Published: Sept. 16, 2019

Mark Serreze

The Department of Geography is proud to announce Professor of Geography Mark Serreze has been named a University of Colorado Distinguished Professor by the Board of Regents. Mark is the director of the National Snow and Ice Data Center (NSIDC).

This is the highest honor awarded to faculty across the 4 campuses of the CU system—distinguished professorship. After the CU campuses nominate faculty for the award, President Mark Kennedy then reviews the nominations and, with the recommendation of the Distinguished Professors Committee, forwards the candidates' names to the Board of Regents. In order to receive this distinction, candidates must demonstrate exemplary performance in research or creative work, have a record of excellence in classroom teaching and supervision of individual learning, and exhibit outstanding leadership and service to the profession. Only 106 faculty members have received the distinguished professorship since its inception in 1977. 

Mark Serreze“If I have achieved anything in my career that merits this recognition, it is because of the support that I have received from my family, colleagues and the University of Colorado,” said Serreze. “I have had the rare and enviable opportunity at this University to stand not alone, but as one in the midst of excellence.”

Mark received his doctorate in geography from CU Boulder in 1989 for his work in Arctic sea ice variability. Today, his work focuses on the rapid changes occurring in the Arctic. He is one of the most published scientists in his field. His work has significantly improved our understanding of the Arctic’s role in global climate. His books include the award-winning textbook “The Arctic Climate System” and last year’s “Brave New Arctic: The Untold Story of the Melting North,” which has received critical acclaim for its impact on audiences beyond academia. Under his leadership, NSIDC continues to be the world’s leading source for data and information about our planet’s snow and ice.

Mark recently answered questions about his research and life:

As you know, the title “distinguished professor” is an honor that recognizes distinguished scholarship, excellent teaching and outstanding teaching and service; what reaction do you have to receiving this honor?

I always strive to be the best I can be in research, teaching and service to the University of Colorado and I bleed black and gold. But to receive recognition as a distinguished professor is very unexpected. I look at those who have preceded me and they seem so much more deserving. Simply put, I am humbled. 

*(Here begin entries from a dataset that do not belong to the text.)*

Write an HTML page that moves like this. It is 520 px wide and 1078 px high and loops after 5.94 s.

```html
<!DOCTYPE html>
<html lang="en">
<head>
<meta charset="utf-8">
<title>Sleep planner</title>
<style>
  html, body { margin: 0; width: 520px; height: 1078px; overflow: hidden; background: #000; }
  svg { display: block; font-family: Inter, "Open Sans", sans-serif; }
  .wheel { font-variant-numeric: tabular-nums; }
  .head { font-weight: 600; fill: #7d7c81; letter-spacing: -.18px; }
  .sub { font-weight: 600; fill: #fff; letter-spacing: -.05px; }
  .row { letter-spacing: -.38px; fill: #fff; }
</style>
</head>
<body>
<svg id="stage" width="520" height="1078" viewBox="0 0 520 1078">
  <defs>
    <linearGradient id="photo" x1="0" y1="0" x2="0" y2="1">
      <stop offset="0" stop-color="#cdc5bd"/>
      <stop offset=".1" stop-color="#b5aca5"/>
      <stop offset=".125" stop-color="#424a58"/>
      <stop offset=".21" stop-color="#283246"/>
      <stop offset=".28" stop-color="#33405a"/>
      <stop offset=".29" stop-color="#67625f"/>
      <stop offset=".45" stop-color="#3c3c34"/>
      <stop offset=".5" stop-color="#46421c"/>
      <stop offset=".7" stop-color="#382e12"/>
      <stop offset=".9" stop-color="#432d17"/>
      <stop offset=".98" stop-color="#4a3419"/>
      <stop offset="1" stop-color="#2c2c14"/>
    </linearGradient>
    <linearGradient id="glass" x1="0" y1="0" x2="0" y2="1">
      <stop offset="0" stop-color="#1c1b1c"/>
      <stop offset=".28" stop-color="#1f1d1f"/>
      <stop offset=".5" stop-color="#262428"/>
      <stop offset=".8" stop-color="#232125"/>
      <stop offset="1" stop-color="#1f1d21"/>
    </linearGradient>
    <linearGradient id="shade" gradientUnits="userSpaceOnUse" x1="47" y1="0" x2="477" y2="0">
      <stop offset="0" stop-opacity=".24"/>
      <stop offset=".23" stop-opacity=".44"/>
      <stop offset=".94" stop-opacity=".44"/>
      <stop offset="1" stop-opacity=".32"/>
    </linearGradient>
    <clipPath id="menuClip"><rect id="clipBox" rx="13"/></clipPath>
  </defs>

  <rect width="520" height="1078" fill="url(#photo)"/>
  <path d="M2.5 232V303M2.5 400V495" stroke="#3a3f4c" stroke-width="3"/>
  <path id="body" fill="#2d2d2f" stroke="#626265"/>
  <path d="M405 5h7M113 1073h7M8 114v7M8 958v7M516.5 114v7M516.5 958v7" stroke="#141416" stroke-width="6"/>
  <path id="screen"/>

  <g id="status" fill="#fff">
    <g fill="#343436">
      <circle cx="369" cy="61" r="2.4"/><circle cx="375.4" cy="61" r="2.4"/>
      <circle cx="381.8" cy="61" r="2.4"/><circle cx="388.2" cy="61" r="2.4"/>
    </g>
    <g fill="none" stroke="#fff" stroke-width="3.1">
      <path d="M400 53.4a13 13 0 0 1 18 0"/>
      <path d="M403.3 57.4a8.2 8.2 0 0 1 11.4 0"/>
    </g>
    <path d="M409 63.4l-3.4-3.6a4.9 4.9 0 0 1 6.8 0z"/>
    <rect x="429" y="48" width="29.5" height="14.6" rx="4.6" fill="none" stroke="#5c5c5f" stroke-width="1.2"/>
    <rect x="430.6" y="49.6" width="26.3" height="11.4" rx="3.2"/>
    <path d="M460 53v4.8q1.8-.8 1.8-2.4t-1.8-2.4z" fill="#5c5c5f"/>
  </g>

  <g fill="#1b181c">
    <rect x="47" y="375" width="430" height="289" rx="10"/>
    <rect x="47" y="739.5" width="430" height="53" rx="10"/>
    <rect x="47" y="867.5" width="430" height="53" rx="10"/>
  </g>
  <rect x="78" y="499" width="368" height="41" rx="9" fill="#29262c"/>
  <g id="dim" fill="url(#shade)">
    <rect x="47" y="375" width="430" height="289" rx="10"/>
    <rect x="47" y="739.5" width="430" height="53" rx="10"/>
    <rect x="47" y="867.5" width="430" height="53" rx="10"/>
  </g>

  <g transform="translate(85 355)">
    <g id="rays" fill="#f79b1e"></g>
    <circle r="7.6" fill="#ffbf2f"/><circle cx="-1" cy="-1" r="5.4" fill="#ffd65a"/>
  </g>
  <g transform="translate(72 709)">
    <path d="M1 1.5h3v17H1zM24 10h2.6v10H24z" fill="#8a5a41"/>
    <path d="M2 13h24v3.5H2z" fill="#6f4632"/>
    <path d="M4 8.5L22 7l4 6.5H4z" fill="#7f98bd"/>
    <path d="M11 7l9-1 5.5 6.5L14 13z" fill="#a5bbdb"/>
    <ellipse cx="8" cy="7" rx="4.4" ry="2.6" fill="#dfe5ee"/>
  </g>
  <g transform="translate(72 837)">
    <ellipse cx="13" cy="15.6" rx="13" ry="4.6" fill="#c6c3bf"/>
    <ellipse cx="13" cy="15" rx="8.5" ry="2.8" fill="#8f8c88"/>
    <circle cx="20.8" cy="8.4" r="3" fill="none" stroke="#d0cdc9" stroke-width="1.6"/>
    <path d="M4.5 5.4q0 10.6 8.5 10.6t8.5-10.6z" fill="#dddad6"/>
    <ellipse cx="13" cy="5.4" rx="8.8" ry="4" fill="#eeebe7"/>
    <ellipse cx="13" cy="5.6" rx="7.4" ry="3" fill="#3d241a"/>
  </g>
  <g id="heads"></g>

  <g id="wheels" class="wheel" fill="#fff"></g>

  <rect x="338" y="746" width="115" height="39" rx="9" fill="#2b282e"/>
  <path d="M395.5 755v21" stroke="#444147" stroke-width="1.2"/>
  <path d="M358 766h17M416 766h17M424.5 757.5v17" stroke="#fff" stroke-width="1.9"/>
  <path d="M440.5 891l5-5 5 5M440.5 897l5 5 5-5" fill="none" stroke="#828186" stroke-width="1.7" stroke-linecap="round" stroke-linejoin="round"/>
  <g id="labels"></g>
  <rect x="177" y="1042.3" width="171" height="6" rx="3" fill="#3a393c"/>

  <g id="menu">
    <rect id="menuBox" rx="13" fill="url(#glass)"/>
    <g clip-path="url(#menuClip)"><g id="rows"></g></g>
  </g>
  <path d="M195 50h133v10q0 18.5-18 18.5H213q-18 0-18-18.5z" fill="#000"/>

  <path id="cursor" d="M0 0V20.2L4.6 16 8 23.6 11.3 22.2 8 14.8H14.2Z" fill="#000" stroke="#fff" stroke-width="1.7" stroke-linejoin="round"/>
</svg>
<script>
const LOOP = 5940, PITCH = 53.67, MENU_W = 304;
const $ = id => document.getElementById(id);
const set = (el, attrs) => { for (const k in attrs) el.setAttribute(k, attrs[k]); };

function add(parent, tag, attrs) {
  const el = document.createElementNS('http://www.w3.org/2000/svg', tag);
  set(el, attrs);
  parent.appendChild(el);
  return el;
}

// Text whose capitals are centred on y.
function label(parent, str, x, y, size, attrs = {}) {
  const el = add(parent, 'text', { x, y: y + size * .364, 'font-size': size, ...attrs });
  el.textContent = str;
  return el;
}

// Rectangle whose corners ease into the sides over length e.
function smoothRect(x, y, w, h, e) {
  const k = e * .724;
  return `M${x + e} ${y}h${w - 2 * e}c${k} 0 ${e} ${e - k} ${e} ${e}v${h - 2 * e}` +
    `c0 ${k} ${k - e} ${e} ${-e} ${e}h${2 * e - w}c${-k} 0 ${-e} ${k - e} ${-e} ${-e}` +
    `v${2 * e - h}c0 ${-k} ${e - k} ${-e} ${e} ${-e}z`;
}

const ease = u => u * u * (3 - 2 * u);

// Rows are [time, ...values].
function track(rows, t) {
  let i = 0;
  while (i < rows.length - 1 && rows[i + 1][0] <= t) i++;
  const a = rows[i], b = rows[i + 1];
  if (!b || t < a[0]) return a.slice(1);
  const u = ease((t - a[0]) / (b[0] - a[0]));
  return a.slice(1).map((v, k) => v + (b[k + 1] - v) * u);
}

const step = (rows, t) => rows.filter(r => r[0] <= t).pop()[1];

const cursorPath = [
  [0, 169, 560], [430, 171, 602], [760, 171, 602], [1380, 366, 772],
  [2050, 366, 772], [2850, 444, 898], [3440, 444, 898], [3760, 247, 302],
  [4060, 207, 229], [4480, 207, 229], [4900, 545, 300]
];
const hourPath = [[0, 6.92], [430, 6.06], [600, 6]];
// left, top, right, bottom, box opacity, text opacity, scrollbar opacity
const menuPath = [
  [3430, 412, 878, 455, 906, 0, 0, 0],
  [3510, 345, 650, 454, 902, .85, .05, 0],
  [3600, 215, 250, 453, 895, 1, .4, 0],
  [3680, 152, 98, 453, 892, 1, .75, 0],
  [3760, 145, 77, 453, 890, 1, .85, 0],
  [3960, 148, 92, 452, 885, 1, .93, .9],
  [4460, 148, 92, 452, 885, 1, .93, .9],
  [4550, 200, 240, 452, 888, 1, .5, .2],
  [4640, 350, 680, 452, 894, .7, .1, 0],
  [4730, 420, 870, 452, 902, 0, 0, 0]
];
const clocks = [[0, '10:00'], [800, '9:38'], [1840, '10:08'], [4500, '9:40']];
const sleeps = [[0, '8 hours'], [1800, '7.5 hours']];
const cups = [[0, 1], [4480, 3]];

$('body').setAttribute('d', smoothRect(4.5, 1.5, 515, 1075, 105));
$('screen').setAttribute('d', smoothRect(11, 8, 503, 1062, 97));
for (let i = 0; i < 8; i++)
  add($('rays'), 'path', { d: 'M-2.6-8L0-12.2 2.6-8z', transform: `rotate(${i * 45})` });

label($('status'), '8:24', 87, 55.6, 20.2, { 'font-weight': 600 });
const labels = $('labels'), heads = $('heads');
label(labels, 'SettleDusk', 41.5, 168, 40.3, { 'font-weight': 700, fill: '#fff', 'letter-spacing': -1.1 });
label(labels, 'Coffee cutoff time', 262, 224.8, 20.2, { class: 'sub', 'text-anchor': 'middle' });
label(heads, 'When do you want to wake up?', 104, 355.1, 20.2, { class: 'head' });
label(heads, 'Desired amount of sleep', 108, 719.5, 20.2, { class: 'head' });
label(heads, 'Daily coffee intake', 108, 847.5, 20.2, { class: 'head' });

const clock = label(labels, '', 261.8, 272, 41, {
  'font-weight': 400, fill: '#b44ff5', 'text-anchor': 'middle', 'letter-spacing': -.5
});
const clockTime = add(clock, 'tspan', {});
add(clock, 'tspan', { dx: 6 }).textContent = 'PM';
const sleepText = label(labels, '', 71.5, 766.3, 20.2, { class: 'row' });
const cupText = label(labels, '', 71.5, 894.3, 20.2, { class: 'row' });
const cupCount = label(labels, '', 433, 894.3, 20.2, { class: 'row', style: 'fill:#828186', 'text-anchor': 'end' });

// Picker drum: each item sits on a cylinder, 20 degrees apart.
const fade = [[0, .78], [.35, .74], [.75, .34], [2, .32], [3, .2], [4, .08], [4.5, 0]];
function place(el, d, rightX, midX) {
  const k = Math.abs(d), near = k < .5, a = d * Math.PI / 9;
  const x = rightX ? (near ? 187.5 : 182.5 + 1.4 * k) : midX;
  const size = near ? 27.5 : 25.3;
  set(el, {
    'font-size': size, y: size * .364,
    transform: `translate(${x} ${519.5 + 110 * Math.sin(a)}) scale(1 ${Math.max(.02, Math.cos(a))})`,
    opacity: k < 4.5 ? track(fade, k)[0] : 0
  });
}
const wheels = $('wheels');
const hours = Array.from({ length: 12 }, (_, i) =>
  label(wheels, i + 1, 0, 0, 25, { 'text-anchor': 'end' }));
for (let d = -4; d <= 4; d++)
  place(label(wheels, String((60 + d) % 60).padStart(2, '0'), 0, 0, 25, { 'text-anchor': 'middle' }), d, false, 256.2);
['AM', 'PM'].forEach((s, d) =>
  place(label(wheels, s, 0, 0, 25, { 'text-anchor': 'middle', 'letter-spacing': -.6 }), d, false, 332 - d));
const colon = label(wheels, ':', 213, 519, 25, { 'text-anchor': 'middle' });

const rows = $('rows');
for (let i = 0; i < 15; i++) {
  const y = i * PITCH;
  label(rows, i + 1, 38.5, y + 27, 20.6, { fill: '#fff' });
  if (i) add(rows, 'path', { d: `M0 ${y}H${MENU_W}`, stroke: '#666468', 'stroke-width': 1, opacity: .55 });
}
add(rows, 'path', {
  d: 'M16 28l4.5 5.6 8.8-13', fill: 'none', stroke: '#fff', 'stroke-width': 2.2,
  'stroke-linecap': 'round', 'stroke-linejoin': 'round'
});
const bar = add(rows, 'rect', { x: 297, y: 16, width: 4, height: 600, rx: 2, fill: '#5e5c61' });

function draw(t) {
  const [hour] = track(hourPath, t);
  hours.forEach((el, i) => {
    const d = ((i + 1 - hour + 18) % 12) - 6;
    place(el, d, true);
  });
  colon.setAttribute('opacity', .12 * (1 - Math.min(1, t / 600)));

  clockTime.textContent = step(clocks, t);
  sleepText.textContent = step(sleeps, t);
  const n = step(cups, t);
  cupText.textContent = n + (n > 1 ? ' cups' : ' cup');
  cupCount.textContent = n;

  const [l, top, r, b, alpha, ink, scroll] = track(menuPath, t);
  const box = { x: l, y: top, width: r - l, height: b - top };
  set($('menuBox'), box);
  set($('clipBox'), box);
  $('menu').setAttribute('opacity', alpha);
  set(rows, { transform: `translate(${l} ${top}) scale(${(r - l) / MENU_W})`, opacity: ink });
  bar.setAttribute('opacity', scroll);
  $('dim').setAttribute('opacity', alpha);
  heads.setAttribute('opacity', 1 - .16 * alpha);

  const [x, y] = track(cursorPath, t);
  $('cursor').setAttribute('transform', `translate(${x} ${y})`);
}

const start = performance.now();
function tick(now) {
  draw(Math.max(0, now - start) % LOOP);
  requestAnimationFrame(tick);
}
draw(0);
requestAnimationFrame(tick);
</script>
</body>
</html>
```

If you were to briefly tell an audience of high-school students why they should study the cryosphere, what would you say?

Snow and ice are cool! The cryosphere acts as the natural refrigerator of our planet, and in many parts of the world, the water that slakes our thirst and that we use for agriculture and other purposes comes from snow and ice. Where would winter sports be without snow and ice?  But it also presents hazards, ranging from avalanches to slippery roads to even ice cream headaches. 

The world needs more people who know about the many facets of the cryosphere.

NSIDC is perhaps best known for tracking the Arctic sea-ice minimums each year; what would you like the general public to know about the center besides this?

The public needs to know that NSIDC has a mission: "To be the authoritative data management and science center for cryospheric data and research. We advance understanding of Earth's frozen regions and the changes taking place to inform decision making in service to humanity and Earth."  We are proud of what we do, because what we do is very important. And we are proud to pursue our mission as part of the University of Colorado. 

The National Academy of Sciences has expressed concern that several factors are limiting the ability of labs like yours to attract enough talented graduate students and post-docs; is this also a concern of yours, and, if so, do you have any observations about the topic?

Our country needs to invest heavily in science. We need more science at all levels of education, from K-12 and beyond, especially in areas such as mathematics, physics, biology and chemistry. Students who want to pursue careers in science must be supported. We must provide our educators the resources that they need, and recognize, financially and in other ways, the huge responsibilities that they carry.   

Agencies like the National Science Foundation, NASA, NOAA and the National Institutes of Health that support basic research need to be viewed as crown jewels of our nation and given the full support they need to lead us into the future.  

When did you know that you would devote your career to the study of snow and ice?

While I had inklings as a child while growing up in Maine where winters were very real (I have some horror stories about things like daredevil sledding and riding ice floes down the Kennebunk River), I think the real decision point was back in 1982, when I first visited the Arctic as a young graduate student. It was a magical day when I stepped off that ski-equipped Twin Otter at the top of an ice cap into a world of pristine white. I knew then I had found my calling.  

For additional coverage, see:

-CU Boulder's Colorado Arts and Sciences Magazine

-CU System News

-CU Boulder Today